When you feel that you absolutely have to leave a distributor--one that has let you down one too many times--do not leave. Instead, give your distributor one more year. Why? Because the grass is rarely greener, and you likely will swap one set of issues for a set of new ones. Use that extra year to make sure you can actually find something that will make a real difference.Get started soon
Despite the scenarios described above, new wineries should not wait too long to seek out representation. If you wait until you've got wine in bottles, you can lose a whole year in a market. To get a headstart, don't be afraid to show barrel samples or other unfinished wines to potential distribution candidates. Unfinished wines can be delicious, especially when you've got a fresh sample backed by your stellar personality and smile. In fact, it's that personal touch that will carry the day--perhaps more so than what's in the bottle.
Finally, try to remember that there are two sides to every story. Successful distributor partnerships work for everyone involved. Your distributors surely will have legitimate issues with you as their supplier. Listen to their questions and suggestions. Those distributors who remain in business usually know something about their market.
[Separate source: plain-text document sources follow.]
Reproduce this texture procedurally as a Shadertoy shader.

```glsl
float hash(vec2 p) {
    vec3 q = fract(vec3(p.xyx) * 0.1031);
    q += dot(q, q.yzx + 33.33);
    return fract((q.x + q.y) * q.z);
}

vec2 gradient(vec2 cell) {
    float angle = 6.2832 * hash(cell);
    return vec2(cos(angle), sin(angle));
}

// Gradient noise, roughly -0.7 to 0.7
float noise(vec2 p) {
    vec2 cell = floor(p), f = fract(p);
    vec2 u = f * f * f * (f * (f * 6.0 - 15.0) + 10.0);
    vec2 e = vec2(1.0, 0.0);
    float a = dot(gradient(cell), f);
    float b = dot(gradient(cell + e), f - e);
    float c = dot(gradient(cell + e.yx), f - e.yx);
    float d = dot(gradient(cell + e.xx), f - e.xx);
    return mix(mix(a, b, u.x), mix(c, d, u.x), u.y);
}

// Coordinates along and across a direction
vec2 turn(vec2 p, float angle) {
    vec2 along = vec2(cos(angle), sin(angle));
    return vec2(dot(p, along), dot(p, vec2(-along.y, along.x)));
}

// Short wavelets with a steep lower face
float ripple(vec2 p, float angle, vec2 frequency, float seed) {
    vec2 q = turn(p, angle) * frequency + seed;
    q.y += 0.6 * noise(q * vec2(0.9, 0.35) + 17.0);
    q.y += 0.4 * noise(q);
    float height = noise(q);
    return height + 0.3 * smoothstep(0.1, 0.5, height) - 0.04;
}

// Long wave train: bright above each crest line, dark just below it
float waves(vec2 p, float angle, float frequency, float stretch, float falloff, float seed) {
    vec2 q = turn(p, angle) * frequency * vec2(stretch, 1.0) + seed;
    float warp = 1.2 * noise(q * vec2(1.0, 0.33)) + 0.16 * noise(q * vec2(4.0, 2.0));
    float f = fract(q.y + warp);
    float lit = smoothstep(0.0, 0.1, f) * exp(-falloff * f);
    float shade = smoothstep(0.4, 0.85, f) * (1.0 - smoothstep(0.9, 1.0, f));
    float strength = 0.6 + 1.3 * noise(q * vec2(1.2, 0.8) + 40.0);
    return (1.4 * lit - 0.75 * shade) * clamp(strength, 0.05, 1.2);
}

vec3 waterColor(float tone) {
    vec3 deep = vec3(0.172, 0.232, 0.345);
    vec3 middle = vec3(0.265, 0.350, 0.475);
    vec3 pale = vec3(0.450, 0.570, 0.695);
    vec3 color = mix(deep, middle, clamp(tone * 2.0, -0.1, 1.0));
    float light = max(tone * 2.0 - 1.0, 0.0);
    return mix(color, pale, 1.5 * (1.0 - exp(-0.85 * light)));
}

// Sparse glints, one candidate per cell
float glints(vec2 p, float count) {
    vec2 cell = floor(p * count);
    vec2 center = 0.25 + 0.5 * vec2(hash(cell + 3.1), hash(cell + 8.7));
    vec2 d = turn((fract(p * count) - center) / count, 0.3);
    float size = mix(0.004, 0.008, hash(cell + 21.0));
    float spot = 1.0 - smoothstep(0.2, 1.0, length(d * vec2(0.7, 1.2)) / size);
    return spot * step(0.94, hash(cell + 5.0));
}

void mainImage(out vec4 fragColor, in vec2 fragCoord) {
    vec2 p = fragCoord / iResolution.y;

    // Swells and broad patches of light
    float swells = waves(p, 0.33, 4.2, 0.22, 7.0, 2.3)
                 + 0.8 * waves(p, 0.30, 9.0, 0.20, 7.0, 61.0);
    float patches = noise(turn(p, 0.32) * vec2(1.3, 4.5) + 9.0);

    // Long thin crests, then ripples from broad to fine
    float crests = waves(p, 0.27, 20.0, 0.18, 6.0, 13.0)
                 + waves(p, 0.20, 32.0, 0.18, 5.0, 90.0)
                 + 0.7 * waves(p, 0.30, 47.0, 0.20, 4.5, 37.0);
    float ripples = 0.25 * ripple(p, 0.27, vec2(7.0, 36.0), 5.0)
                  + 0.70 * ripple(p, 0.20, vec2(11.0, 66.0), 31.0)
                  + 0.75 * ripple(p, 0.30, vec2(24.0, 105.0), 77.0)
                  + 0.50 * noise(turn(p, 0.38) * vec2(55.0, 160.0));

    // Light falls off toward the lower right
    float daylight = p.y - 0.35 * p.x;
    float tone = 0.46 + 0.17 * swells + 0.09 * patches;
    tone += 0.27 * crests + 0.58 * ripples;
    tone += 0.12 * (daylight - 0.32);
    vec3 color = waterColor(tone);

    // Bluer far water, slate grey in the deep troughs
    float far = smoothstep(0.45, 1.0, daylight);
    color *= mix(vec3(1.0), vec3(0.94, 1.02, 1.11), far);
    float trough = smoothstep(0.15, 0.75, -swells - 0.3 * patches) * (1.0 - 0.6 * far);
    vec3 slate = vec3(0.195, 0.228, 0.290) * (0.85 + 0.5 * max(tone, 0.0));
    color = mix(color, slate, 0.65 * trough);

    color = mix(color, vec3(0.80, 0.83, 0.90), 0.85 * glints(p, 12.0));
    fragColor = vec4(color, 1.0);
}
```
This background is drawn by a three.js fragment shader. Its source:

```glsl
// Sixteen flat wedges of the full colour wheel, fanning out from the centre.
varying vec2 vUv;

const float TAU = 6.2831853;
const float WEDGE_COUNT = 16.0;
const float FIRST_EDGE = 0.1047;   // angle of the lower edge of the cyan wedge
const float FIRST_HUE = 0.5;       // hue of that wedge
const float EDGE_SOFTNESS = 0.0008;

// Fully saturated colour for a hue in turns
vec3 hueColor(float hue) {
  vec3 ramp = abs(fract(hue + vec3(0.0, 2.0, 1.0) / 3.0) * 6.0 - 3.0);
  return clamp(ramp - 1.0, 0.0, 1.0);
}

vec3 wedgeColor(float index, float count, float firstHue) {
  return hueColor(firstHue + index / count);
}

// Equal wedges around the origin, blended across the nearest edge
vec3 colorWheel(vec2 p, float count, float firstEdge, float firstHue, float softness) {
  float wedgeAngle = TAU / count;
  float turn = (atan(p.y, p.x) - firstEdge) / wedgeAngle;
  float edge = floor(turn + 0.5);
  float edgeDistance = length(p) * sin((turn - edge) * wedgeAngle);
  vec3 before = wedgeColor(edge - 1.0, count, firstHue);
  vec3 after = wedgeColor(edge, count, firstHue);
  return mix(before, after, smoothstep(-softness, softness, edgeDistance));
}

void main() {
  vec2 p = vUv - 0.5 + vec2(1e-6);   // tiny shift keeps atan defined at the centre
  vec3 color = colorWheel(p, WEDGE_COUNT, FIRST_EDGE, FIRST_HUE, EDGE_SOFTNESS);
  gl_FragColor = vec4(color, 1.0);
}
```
And yet…there will too often be some kind of rude awakening--when the bubble of happy collaboration bursts. For instance, imagine that things are finally starting to go well with your wines, which sport an average FOB of $300 per case. Then you get a call from the vice president of sales for your most important distributor. He announces (with pride, no less), "I want to introduce you to your new brand manager, who has spent the last 15 years working with Riunite." That's when it's time to remind yourself: Distribution is comedy. Jeff Morgan of Napa Valley and Daniel Moore of Sonoma County are partners in M Squared Wine Consultants, m2wine.com, and jointly own and operate SoloRosa and ZMOR wineries. Morgan also makes two kosher Napa Valley Cabernet Sauvignon wines: Covenant and RED C.